___ Data for this exercise

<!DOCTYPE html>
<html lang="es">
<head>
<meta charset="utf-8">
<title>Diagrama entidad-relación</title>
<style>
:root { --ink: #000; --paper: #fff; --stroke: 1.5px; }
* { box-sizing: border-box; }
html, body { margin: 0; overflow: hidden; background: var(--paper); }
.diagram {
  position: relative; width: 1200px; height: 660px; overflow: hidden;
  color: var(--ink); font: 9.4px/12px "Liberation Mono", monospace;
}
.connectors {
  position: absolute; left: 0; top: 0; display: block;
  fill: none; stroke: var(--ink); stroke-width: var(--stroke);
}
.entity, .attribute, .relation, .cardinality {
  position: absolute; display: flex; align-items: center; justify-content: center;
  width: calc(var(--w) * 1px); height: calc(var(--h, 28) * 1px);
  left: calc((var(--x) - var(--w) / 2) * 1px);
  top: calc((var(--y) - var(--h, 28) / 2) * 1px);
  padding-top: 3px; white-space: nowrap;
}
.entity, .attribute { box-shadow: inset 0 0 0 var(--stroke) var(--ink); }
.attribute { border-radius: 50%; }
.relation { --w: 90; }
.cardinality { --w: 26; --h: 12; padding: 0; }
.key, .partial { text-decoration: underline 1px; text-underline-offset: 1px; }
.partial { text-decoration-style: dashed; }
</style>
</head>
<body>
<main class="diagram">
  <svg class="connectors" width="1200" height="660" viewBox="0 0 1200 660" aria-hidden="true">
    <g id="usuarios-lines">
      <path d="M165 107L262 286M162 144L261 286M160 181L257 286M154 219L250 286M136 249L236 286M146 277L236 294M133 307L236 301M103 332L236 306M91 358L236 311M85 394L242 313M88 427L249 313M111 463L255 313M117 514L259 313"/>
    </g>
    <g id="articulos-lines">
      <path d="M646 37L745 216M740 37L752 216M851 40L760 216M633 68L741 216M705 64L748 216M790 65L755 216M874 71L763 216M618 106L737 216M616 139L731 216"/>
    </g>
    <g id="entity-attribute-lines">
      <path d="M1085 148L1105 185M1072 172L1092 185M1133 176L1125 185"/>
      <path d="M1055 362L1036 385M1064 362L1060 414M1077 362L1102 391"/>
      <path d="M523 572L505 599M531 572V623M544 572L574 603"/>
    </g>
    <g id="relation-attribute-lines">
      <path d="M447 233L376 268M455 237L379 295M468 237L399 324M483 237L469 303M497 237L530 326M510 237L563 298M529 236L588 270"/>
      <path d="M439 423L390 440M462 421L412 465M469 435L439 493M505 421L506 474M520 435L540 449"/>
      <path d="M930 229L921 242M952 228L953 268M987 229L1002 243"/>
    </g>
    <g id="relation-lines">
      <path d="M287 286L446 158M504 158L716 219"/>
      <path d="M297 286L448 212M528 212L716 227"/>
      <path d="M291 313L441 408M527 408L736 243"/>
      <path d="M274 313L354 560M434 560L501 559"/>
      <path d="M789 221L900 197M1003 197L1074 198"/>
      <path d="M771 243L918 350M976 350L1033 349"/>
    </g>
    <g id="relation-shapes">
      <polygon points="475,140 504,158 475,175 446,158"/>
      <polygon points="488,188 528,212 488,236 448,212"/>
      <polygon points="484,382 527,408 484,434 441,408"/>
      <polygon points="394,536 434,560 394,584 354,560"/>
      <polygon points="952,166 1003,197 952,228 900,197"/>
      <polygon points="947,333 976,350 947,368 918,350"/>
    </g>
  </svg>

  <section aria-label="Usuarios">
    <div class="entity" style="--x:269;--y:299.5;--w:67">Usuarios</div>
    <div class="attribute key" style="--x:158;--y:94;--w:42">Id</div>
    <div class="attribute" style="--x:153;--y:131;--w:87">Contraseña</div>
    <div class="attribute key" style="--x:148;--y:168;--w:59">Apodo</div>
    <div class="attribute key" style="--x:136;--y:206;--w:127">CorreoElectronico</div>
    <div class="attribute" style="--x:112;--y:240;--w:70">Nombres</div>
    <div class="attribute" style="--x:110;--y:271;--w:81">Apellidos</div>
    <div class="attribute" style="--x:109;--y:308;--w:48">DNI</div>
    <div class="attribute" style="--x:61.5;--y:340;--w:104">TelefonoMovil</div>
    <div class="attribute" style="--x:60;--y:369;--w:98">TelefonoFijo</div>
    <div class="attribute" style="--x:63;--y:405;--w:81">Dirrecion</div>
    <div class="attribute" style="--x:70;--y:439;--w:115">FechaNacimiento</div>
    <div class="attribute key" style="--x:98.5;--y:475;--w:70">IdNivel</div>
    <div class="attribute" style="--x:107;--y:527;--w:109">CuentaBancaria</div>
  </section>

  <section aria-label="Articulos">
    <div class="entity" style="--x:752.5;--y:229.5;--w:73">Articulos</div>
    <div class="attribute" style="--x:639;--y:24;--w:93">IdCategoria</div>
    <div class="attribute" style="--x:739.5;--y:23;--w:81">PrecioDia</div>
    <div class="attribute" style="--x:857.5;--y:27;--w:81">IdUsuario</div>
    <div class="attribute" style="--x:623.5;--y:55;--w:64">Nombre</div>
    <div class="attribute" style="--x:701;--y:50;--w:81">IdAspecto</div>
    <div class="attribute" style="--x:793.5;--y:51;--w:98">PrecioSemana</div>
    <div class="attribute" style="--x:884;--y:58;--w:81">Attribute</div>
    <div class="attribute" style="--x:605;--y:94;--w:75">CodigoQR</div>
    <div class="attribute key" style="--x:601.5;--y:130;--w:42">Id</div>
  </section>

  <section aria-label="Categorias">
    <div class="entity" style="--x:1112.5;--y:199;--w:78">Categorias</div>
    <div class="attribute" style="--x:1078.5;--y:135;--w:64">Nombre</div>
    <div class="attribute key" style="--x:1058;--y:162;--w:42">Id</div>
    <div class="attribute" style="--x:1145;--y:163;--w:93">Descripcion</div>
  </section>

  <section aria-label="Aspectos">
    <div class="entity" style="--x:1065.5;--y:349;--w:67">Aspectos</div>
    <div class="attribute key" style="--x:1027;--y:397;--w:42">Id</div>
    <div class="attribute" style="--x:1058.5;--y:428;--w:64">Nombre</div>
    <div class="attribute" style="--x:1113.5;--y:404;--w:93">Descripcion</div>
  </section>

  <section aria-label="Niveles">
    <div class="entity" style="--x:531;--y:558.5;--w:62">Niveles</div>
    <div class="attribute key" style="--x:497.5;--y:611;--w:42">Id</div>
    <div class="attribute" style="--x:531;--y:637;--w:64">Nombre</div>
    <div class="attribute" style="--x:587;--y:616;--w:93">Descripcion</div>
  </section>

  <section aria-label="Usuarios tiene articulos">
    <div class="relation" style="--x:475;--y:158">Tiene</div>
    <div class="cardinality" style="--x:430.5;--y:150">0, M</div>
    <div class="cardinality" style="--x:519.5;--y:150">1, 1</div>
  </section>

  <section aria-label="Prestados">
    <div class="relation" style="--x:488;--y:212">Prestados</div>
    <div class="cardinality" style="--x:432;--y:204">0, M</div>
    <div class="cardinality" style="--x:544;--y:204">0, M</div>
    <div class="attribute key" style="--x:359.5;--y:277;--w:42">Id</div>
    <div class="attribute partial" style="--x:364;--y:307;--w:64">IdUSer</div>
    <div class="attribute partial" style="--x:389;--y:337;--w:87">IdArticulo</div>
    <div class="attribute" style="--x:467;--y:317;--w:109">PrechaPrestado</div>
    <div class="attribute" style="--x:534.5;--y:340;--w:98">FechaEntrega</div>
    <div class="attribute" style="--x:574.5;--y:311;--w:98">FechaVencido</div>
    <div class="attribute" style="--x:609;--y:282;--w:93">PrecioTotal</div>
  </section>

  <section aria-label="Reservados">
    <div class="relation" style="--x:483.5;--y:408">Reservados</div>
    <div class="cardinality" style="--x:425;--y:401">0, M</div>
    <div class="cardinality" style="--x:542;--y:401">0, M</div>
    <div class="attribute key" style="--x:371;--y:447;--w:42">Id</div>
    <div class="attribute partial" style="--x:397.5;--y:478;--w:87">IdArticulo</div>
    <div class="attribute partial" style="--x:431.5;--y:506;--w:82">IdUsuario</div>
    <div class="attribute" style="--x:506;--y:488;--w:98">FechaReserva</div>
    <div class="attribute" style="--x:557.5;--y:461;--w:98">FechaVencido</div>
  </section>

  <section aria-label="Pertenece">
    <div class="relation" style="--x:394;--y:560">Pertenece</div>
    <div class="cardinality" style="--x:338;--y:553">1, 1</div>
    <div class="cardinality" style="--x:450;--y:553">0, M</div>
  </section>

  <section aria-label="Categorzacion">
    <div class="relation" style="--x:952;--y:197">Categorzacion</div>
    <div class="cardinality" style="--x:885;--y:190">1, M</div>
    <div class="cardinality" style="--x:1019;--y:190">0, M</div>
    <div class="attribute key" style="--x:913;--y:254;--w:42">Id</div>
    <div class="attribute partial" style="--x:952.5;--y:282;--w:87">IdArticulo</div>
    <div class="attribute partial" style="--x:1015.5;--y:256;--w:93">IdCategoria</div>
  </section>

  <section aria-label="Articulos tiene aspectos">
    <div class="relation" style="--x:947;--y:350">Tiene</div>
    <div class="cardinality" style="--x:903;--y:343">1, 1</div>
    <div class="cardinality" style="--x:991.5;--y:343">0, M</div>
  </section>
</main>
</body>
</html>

______

Within the data above, how many lines include the string "width"? Answer with the number by itself.

4